In regards to resignations, he argues that the incitement and the crackdown against al-Jazeera is the real explanation for the decision by large numbers of reporters to leave the station: “In these circumstances, it’s understandable that some of our staff have remained at home, while others (mainly new to our Egypt channel after its recent expansion) have considered their futures in the organisation, with their careers and families to think about.” Not one word about the open criticism and bias allegations made by his ex-employees.
In an interview with NPR, Arab media expert Courtney Radsch, who formerly worked for Freedom House, paints a very different picture of the resignations:
“So there are a variety of reports of between seven to 22 people who resigned. Most of the resignations appear to have occurred in Egypt at the al-Jazeera Mubasher channel, which is the al-Jazeera live channel. But there are also reports of up to four people residing in the main office in Doha. Right now, things are still unfolding. But they appear to have the resigned over protests related to biased coverage of the events in Egypt, and being told to be more pro-Morsi.

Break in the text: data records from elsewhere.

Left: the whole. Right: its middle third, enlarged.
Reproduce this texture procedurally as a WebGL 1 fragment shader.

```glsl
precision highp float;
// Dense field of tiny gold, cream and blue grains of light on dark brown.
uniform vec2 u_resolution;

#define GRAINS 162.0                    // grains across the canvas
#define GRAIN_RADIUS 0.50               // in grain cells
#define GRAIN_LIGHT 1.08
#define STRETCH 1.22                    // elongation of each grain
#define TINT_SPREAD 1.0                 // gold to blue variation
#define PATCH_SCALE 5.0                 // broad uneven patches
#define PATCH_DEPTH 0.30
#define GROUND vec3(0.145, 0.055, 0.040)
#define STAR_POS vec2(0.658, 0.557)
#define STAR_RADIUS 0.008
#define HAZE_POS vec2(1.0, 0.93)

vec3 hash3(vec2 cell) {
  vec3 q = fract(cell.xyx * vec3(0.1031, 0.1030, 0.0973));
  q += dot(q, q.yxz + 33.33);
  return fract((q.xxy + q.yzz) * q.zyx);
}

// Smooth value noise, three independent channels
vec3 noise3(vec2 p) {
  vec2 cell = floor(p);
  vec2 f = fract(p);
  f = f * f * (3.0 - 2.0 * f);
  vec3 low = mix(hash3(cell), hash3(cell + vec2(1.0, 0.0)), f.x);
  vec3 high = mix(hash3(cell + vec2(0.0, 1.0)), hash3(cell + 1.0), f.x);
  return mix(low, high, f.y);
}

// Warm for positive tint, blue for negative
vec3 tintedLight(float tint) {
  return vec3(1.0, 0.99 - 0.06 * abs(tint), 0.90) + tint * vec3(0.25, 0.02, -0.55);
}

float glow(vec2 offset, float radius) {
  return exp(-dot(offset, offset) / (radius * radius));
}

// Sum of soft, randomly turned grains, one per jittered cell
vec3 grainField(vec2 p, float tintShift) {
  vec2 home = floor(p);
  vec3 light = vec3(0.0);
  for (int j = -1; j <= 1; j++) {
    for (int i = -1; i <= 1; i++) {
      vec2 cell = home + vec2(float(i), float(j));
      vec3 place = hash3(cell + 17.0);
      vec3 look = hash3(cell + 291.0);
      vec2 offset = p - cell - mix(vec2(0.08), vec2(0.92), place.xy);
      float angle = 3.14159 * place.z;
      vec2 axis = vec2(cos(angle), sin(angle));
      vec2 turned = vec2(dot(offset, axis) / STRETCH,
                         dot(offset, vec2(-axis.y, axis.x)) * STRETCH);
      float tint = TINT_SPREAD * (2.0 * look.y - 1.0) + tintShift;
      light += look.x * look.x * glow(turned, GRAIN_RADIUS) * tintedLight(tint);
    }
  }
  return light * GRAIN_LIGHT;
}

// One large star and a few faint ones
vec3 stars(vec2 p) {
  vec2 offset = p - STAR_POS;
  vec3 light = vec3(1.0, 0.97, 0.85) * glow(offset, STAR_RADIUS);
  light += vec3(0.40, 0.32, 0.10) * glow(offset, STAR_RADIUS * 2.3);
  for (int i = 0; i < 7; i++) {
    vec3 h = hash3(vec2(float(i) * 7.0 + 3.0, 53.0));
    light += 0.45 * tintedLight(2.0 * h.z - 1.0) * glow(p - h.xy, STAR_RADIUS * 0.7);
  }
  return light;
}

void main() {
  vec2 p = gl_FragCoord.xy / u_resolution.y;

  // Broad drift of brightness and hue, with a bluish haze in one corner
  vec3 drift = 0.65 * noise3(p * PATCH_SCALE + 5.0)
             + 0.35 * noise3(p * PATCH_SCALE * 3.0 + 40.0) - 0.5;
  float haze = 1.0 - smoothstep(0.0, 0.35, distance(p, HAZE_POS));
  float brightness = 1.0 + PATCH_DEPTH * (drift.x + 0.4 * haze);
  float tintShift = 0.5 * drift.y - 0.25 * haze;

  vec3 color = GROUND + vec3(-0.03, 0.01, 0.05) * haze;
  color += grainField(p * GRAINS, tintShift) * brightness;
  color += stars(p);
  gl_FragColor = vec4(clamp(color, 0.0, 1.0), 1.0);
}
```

There were also concerns that they were giving overdue attention to Morsi supporters, and that that was being perceived as against what many others saw as the popular uprising happening in the streets.”
When asked about the motivation behind al-Jazeera‘s editorial line and the influence and role of the Qatari regime in dictating priorities and framing in the Middle East upheavals, Radsch answered:
“I think it’s fair to say that al-Jazeera is an instrument of Qatari foreign policy, just as Al-Arabiya is an instrument of Saudi Arabian foreign policy. There’s been such a difference in coverage between Bahrain and Syria that I think it really illustrates that, indeed, the channel does reflect the broader political priorities of the foreign policy establishment in Qatar.”
These telling accounts of al-Jazeera bias, which applies to Egypt but also the broader Middle East, are worth keeping firmly in mind when assessing the credibility and fairness of its reporting from the region.